    I still have that tendency, as do all older Gen Y-ers or even you geezers who are Gen X.

    I judge people’s coolness (or lameness) by their music, and I find I now often judge people’s intellect by their taste in film, simply because cinema is basically our popular literature now that literature as literature is dead creatively and commercially. Look at the best-seller lists and you’ll know what I mean.

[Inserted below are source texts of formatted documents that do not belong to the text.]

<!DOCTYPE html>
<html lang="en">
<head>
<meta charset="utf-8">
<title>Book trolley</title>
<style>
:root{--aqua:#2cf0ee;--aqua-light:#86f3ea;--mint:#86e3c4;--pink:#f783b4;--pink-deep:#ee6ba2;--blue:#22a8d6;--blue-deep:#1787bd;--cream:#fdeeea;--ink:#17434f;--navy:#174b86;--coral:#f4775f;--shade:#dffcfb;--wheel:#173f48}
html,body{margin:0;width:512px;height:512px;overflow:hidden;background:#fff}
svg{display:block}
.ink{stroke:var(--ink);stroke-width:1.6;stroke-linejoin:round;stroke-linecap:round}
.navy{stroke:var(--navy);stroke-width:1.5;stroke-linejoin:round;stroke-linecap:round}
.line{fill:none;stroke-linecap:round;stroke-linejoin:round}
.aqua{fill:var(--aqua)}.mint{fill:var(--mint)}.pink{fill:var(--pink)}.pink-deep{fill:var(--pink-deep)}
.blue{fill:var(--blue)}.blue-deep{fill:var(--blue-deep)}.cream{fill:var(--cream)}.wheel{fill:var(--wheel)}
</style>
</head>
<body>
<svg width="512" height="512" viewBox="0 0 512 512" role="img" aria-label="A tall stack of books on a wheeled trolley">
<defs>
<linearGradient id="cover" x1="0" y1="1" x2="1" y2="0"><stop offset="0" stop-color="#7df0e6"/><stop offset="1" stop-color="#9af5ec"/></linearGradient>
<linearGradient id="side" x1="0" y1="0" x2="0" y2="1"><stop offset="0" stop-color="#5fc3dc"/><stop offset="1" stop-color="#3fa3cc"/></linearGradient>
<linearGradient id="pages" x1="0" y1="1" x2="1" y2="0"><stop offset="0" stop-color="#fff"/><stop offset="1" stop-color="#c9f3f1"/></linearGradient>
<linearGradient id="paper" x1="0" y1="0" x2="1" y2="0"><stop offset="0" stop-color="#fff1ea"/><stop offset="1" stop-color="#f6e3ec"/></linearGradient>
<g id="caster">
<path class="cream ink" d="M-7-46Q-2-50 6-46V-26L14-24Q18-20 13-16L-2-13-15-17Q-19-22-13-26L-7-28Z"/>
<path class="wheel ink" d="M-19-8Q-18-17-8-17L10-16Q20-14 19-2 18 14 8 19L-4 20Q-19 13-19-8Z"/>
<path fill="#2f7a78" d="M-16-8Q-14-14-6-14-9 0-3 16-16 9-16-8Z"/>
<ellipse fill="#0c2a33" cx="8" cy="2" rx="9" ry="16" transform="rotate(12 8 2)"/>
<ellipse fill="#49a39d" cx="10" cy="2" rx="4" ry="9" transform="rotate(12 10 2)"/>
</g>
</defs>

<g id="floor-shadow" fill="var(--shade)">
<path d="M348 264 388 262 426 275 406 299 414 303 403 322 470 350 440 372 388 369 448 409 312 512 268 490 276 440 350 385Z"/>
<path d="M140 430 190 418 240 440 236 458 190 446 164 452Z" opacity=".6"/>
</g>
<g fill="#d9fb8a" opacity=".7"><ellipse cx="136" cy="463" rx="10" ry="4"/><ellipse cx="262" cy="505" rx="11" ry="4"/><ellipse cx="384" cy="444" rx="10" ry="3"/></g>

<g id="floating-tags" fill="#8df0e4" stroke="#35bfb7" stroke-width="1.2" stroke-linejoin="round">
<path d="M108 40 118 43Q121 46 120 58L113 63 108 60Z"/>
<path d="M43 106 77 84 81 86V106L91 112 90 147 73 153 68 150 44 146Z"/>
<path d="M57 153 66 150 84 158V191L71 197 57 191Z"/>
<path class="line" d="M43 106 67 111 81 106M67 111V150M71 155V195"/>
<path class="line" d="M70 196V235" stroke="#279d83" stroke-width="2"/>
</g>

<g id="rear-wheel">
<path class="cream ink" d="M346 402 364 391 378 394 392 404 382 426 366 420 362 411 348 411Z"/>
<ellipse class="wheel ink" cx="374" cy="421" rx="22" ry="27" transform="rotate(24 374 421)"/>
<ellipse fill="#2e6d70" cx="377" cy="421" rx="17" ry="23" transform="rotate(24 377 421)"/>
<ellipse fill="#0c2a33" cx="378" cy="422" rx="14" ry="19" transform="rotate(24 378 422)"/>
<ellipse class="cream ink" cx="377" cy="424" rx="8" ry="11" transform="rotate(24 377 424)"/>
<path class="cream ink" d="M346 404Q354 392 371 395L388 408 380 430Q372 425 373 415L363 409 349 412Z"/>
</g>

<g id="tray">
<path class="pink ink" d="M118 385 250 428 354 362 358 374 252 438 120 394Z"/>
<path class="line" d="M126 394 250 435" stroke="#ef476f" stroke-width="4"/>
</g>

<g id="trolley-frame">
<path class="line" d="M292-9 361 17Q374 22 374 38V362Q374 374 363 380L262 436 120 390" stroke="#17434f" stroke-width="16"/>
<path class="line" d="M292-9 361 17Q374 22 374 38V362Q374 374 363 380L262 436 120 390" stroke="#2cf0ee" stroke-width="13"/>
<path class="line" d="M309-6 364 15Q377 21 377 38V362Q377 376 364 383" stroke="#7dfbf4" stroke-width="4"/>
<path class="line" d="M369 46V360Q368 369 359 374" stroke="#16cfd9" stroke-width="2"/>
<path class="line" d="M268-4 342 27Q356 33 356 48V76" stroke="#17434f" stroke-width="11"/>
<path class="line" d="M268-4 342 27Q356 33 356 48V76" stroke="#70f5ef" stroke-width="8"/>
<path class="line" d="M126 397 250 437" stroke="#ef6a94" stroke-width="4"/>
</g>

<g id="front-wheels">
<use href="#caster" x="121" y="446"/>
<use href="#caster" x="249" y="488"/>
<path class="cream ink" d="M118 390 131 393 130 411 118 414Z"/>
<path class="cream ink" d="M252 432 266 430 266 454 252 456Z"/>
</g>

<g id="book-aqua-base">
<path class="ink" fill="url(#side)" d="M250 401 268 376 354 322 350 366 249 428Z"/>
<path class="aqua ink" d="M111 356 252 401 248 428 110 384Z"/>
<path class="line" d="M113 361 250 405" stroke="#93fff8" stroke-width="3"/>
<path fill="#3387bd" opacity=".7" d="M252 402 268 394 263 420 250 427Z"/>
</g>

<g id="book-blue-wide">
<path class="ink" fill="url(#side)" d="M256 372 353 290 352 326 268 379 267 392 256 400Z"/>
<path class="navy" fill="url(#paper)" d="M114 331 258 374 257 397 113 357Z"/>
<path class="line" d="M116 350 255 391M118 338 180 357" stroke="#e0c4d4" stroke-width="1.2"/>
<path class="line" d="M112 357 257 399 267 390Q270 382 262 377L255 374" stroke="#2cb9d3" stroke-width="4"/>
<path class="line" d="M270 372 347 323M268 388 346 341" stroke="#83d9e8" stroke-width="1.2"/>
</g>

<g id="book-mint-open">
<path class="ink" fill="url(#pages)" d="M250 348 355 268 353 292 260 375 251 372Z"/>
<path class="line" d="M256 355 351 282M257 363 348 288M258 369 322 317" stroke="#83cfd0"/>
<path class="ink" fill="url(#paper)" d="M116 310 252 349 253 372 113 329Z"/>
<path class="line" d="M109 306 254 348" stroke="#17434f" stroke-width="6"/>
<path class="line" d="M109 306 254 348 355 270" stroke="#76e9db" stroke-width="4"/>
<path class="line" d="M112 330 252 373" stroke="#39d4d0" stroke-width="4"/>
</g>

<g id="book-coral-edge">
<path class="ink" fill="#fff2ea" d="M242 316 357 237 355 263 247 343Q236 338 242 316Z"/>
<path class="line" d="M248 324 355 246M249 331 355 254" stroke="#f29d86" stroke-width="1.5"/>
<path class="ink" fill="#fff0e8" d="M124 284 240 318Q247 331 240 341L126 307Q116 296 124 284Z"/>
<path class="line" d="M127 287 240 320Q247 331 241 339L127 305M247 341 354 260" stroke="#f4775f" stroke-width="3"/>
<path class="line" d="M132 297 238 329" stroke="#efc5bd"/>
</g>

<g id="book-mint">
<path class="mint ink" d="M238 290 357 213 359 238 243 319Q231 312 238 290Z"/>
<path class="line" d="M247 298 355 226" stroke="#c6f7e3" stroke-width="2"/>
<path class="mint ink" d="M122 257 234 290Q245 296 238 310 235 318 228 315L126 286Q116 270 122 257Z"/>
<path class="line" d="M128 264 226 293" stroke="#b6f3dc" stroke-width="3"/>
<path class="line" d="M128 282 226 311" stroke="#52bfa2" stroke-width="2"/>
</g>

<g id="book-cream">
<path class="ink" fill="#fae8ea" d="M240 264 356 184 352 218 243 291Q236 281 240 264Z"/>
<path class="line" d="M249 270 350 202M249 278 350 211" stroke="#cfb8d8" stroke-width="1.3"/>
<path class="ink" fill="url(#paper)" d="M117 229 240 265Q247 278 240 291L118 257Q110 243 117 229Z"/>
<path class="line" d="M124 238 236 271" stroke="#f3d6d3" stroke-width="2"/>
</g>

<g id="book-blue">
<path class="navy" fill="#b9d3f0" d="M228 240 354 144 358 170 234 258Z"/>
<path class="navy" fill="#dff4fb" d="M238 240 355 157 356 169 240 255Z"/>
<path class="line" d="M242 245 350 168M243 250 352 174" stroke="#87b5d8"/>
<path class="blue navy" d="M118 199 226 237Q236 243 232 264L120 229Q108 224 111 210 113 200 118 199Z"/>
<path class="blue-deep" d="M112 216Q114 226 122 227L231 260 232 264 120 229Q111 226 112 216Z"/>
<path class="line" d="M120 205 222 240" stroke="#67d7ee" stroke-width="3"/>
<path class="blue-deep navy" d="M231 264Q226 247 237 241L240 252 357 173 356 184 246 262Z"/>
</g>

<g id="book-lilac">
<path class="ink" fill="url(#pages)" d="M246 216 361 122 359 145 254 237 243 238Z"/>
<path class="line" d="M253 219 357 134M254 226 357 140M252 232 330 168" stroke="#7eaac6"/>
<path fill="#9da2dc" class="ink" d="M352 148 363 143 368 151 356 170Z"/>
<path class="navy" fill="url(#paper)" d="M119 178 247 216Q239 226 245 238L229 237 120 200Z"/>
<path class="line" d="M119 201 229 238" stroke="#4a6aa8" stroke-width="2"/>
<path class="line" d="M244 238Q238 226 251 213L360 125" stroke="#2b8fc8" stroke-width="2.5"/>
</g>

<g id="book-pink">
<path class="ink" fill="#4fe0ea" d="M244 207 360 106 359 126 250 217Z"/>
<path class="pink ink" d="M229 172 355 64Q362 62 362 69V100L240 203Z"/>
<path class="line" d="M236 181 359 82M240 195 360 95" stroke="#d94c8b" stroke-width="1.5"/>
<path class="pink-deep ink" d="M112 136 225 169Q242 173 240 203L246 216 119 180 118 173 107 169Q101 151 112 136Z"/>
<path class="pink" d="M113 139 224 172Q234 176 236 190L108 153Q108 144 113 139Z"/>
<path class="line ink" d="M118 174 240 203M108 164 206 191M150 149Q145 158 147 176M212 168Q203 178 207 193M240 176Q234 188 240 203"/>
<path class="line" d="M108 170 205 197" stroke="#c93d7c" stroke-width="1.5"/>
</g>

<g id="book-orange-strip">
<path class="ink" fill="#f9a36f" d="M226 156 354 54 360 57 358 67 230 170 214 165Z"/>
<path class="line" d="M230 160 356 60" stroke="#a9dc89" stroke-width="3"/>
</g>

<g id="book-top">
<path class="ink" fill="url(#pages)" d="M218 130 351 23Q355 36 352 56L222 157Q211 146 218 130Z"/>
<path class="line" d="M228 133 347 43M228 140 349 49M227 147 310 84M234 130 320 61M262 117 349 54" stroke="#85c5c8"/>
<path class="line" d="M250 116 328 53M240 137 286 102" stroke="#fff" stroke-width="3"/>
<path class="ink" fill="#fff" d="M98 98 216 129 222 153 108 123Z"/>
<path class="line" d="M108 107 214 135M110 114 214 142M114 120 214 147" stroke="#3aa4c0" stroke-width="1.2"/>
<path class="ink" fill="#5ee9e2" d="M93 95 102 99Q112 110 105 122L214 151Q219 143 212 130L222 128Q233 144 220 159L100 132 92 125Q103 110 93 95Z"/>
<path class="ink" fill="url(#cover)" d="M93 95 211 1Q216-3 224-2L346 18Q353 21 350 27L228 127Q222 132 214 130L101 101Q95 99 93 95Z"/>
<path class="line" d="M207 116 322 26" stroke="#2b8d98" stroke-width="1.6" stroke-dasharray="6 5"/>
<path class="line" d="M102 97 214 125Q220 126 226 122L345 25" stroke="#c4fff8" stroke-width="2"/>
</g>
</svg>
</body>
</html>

    For what it’s worth, I love good all-or-nothing debates about music or movies. It’s a lot of fun and you really find out whether people have critical thinking skills and exactly what kind of consumers people are. There are plenty of otherwise smart people, for example, who like to turn their brains off and watch the dumbest films or listen to the dumbest, most mainstream bands because everyone else does. They don’t expect intellectual or artistic brilliance and don’t demand stimulation because they find enough of that elsewhere. And there’s a whole generation of wise-ass punks like me who find their careers and educations largely boring and unfulfilling and make it a mission to avoid all the mind-numbing, soulless crap out there passing as entertainment.

    Eric Berlin and I are going to write a screenplay about it called “Low Impedance.”

    That is all.

  • Sister Ray

    “I don’t like people sorting through my CD’s because they aren’t cool enough.”

    I plead guilty. I turn up my nose at any album cover with a guy in a cowboy hat. Just because I’m white and live in the Midwest, it doesn’t mean I’m “country.”

    That said, I admit to occasionally enjoying a bit of music, only to find out the performer is someone on my uncool list. Very embarrassing :->

  • http://none.com Bob A. Booey

    Of course, we all have guilty pleasure CDs we hide from members of the opposite sex or from our buddies if you’re a guy.

    Ahem, Erasure.

    That is all.